After September 11 and US invasion in Afghanistan there has been a dramatic rise in domestic terrorism, extremism and sectarianism in Pakistan. Pakistan is in the grip of regular suicide bombings, and has suffered high levels of civilian and military casualties as a result. Baluchistan and Tribal area issues are other implications for Pakistan, with US drones attacks in tribal areas being a real source of concern for Pakistani citizens. The US so far has carried out number of attacks in Pakistani territory. These attacks have led to deterioration of the security situation in tribal areas and the rest of the North-West Frontier Province. In Pakistan there is a growing resentment among people against these attacks on Pakistani soil.

3.Western involvement in terrorism inside Pakistan

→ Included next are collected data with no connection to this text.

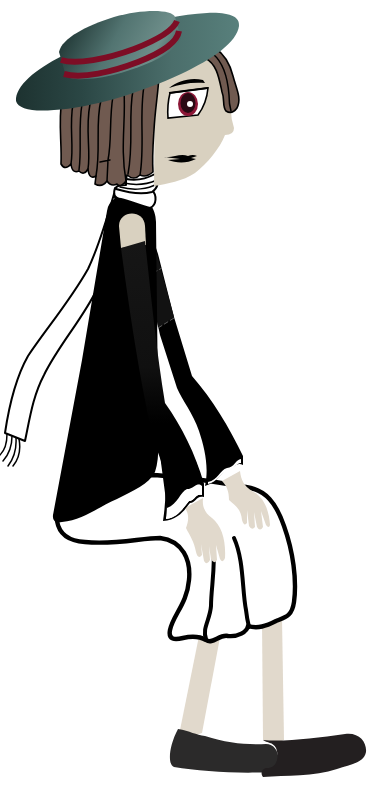
<!DOCTYPE html>
<html lang="en">
<head>
<meta charset="utf-8">
<title>Seated girl in a boater hat</title>
<style>
:root {
  --paper: #fff;
  --ink: #000;
  --face: #d9d1c0;
  --skin: #e1d9cc;
  --hair: #705a50;
  --ribbon: #7d0d25;
  --iris: #8c1737;
  --shoe-back: #2b2a2a;
  --shoe-front: #231f20;
}
html, body { margin: 0; background: var(--paper); overflow: hidden; }
svg { display: block; width: 389px; height: 800px; }
.face { fill: var(--face); }
.skin { fill: var(--skin); }
.hair { fill: var(--hair); stroke: var(--ink); stroke-width: 1.6; stroke-linejoin: round; }
.strands { fill: none; stroke: var(--ink); stroke-width: 1.5; stroke-linecap: round; }
.cloth { fill: var(--paper); stroke: var(--ink); stroke-width: 2; stroke-linejoin: round; }
.skirt { fill: var(--paper); stroke: var(--ink); stroke-width: 4.4; stroke-linejoin: round; stroke-linecap: round; }
.fold { fill: none; stroke: var(--ink); stroke-width: 4; stroke-linecap: round; }
.black { fill: var(--ink); }
.ribbon { fill: none; stroke: var(--ribbon); stroke-width: 6; }
.seam { fill: none; stroke: #777; stroke-width: .8; stroke-dasharray: 5 2; }
</style>
</head>
<body>
<svg viewBox="0 0 389 800" role="img" aria-label="Girl in a green boater hat, seated in profile">
  <defs>
    <linearGradient id="brim-green" x1="0" y1="0" x2="1" y2="0">
      <stop offset="0" stop-color="#1d3230"/>
      <stop offset=".3" stop-color="#2b4745"/>
      <stop offset=".7" stop-color="#4b6e6b"/>
      <stop offset="1" stop-color="#58807c"/>
    </linearGradient>
    <linearGradient id="crown-green" x1="0" y1=".3" x2="1" y2=".6">
      <stop offset="0" stop-color="#1b302e"/>
      <stop offset=".45" stop-color="#527471"/>
      <stop offset=".8" stop-color="#6e8e8a"/>
      <stop offset="1" stop-color="#3d5d5a"/>
    </linearGradient>
    <linearGradient id="sleeve-sheen" x1="0" y1="0" x2="0" y2="1">
      <stop offset="0" stop-color="#161616"/>
      <stop offset=".45" stop-color="#101010"/>
      <stop offset=".65" stop-color="#000"/>
    </linearGradient>
  </defs>

  <g id="legs">
    <path class="skin" d="M199 636 L180 730 Q190 738 202 733 L221 632Z"/>
    <path class="skin" d="M262 620 L263 740 Q273 746 284 740 L282 618Z"/>
  </g>

  <g id="shoes">
    <path fill="var(--shoe-back)" d="M178 729 C190 731 196 735 205 736 C227 743 246 745 266 744 C280 744 283 766 270 772 C238 774 200 771 174 767 C168 765 168 748 178 729Z"/>
    <path fill="var(--shoe-front)" d="M263 740 C285 742 316 738 345 734 C359 732 367 742 366 752 C364 763 349 765 337 769 C314 777 286 775 263 777 C260 773 262 769 266 768 C276 769 280 758 276 748 C273 742 267 743 263 740Z"/>
  </g>

  <g id="scarf-tail">
    <path class="cloth" d="M114 194 C106 222 98 248 88 269 C70 301 46 329 28 356 C15 379 9 406 5 433 L25 441 C30 417 33 396 44 375 C58 346 84 317 97 289 L122 220Z"/>
    <path class="strands" stroke-width="2" d="M7 434 Q7 448 0 455 M12 436 Q12 451 3 461 M16 438 Q17 454 8 466 M19 439 Q22 455 13 466"/>
  </g>

  <g id="skirt">
    <path class="skirt" d="M57 521 C59 533 68 541 85 542 C116 545 141 538 160 538 C183 541 191 560 189 580 C187 604 173 615 170 630 C168 640 175 640 183 638 C192 636 199 636 206 640 C213 645 219 634 228 636 C238 637 247 632 248 626 C258 629 266 626 276 621 C286 617 292 616 294 602 C297 580 293 551 284 526 C276 503 266 490 246 487 C220 483 185 476 150 475Z"/>
    <path class="fold" d="M213 541 C216 565 211 588 211 606 C210 620 202 628 206 639 M234 538 C244 560 242 590 246 610 Q247 619 249 627"/>
  </g>

  <g id="far-arm">
    <path class="skin" d="M222 481 L240 471 C241 480 244 486 252 491 C264 497 269 510 270 525 Q269 529 266 525 L261 511 L263 527 Q260 532 257 527 L254 512 L255 527 Q252 531 249 526 L247 510 L247 523 Q244 527 242 520 C241 508 234 505 229 500 C229 492 227 486 222 481Z"/>
    <path class="black" d="M152 236 L158 254 L174 317 L192 376 C213 400 229 427 243 456 L243 465 C236 461 233 470 227 470 C221 472 218 482 205 486 C209 468 205 449 199 431 C193 413 182 400 177 388 L160 335 L148 280Z"/>
    <path fill="#121212" d="M153 240 L174 317 L158 328 L150 270Z"/>
    <path class="seam" d="M153 273 L162 268 M158 328 L174 318"/>
    <path fill="var(--paper)" d="M208 482 C218 480 220 470 227 468 C234 468 236 459 241 459 L241 463 C236 463 233 471 227 471 C221 473 217 482 208 484Z"/>
  </g>

  <g id="torso">
    <path class="black" d="M107 211 C109 198 121 194 132 195 C147 196 156 208 156 222 L158 400 C157 430 161 455 155 472 C149 484 133 491 117 499 C98 507 83 520 62 522 Q52 524 53 515 L82 360Z"/>
  </g>

  <g id="near-arm">
    <path class="face" d="M119 226 C119 210 144 209 145 226 L146 245 L121 248Z"/>
    <path class="skin" d="M185 508 L203 498 C202 507 205 513 212 518 C222 526 226 541 225 558 Q223 564 220 559 L216 545 L217 560 Q214 565 211 559 L209 546 L210 560 Q207 566 204 561 L201 544 L202 555 Q198 560 196 552 C194 541 190 536 186 528 C189 520 189 514 185 508Z"/>
    <path fill="url(#sleeve-sheen)" d="M121 248 L145 241 C151 295 156 348 165 403 C182 427 195 453 204 484 L204 497 C196 495 196 503 190 503 C185 509 179 520 163 521 C166 500 167 481 161 461 C154 442 149 424 146 405 C136 355 128 300 121 248Z"/>
    <path fill="var(--paper)" d="M166 517 C178 514 182 505 189 500 C194 498 195 487 202 486 L202 495 C195 493 195 501 189 501 C184 507 178 518 166 519Z"/>
    <path fill="var(--paper)" d="M166 490 C177 487 188 490 193 485 C197 483 200 484 202 486 L202 495 C195 493 195 501 189 501 C183 508 177 518 166 519 Q168 503 166 490Z"/>
    <path class="black" d="M160 455 L196 462 L204 485 C197 481 194 489 187 489 C180 492 178 504 167 508Z"/>
  </g>

  <g id="scarf-collar">
    <path class="cloth" d="M115 188 C113 194 114 198 121 199 C131 201 140 206 150 208 C157 205 157 195 152 190 C140 194 126 191 115 188Z"/>
    <path class="cloth" d="M126 179 C136 181 146 179 155 174 C160 180 158 188 152 192 C140 195 126 192 116 189 Q115 185 126 185Z"/>
    <path class="strands" d="M124 183 C137 186 148 184 157 180 M120 187 C134 191 148 189 157 184"/>
  </g>

  <g id="head">
    <path class="face" d="M155 78 L215 55 C226 75 230 94 231 111 Q231 119 234 128 Q234 135 225 135 C220 148 207 164 195 173 C183 181 167 184 154 186Z"/>
    <g id="eye">
      <path class="black" d="M169 88 C178 81 190 77 203 80 L205 83 C191 82 181 84 169 88Z"/>
      <path fill="var(--paper)" stroke="var(--ink)" stroke-width="1.6" d="M170 93 L208 88 C207 99 204 107 198 115 L168 118 Q167 105 170 93Z"/>
      <ellipse cx="188" cy="104" rx="10" ry="12" fill="var(--iris)"/>
      <ellipse cx="188" cy="103" rx="7.5" ry="10" fill="#2a0a14"/>
      <circle cx="190" cy="104" r="3" fill="var(--paper)"/>
      <path fill="none" stroke="var(--ink)" stroke-width="2" d="M169 93 L208 88"/>
    </g>
    <path id="mouth" class="black" d="M164 157 C174 158 180 153 188 156 Q193 154 197 156 L191 158 L196 159 C186 164 176 163 168 160 L180 159Z"/>
  </g>

  <g id="hair">
    <path class="hair" d="M62 98 C58 122 62 142 61 164 Q65 171 71 164 Q72 174 79 171 Q84 176 88 169 Q89 180 96 176 L95 184 Q102 188 107 181 Q111 187 117 184 Q121 188 126 181 L127 175 Q134 181 140 175 Q146 178 153 172 C152 157 153 145 154 130 C155 110 158 94 159 76 L150 70Z"/>
    <path class="strands" d="M73 104 C69 126 74 145 71 164 M82 104 C78 128 82 148 79 170 M90 104 C85 130 91 150 88 169 M101 100 C95 124 101 148 96 176 M113 96 C109 120 112 140 108 160 L107 181 M100 162 L110 160 M124 92 C126 120 120 148 126 181 M133 90 C128 118 134 142 128 174 M144 86 C139 116 145 145 140 175"/>
    <path class="hair" d="M205 58 C217 64 219 78 222 92 C225 99 222 106 226 111 Q232 115 237 108 C242 98 236 88 233 76 C230 64 224 54 215 48Z"/>
    <path class="strands" d="M213 54 C225 64 228 82 229 95 Q229 104 231 111"/>
  </g>

  <g id="hat">
    <path fill="url(#brim-green)" d="M16 101 C15 86 36 69 62 56 C102 35 156 16 207 13 C230 12 240 17 239 26 C237 42 213 59 181 74 C140 93 91 108 54 110 C33 112 18 109 16 101Z"/>
    <path fill="url(#crown-green)" d="M59 52 C62 38 86 26 114 17 C142 9 172 9 175 17 L181 38 C174 54 146 66 117 74 C94 80 71 81 66 76Z"/>
    <path class="ribbon" d="M61 60 C76 65 107 59 134 49 C157 40 173 31 177 21"/>
    <path class="ribbon" d="M64 74 C82 79 112 72 138 62 C161 53 177 43 179 31"/>
  </g>
</svg>
</body>
</html>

On July 8, 2010, Pasha categorically stated that foreign powers are involved in terrorist activities inside Pakistan. He said, “The foreign powers are involved in terrorism and destabilization of the country.” During a briefing in the National Security Committee session headed by Senator Raza Rabbani, DG ISI Ahmed Shuja Pasha said that the western powers are involved in the terror activities inside the country. “The US policy against terrorism is under consideration and the changes will be brought with time in accordance with the national interest,” he said.[14] This is not new claim inside Pakistan, many Pakistani political commentators have been speaking publicly about this phenomenon. It is alleged that terrorist activities inside Pakistan were actively carried out by the CIA, the Research and Analysis Wing (RAW – India’s external intelligence agency) and the MOSSAD for different purposes. Chief among those, is changing the public perception of the War on Terror in the favor of the United States. There are confirmed reports that to achieve its objectives the CIA hired the services of at least a dozen Afghan warlords inside Afghanistan and provided through them arms and finances to militants in FATA and Swat to carry out murders and devastation in the country. It was like a double-edged sword not only to get the Army launch attacks against Taliban on Pakistani side of the border but also to give a message to the ISI that the CIA can use the Pakistani Taliban against their own security forces. Thousands of people have been killed in Pakistan due to terror attacks since the beginning of war on terror.

Future concerns

There is no doubt that a military campaign is necessary against extremists in the country but it must be supported by social, economic and political change with political reforms being at the top of agenda. The future of Pakistan’s role in the war against terrorism is dependent on its political and economic ties with the US. Pakistan is a part of global war on terrorism and was not only defending itself, but also protecting the entire world form the catastrophe of terrorism and extremism, therefore, needs strategic partnership with the rest of the world to foster peace and stability in the region, promote economic stability and address energy needs.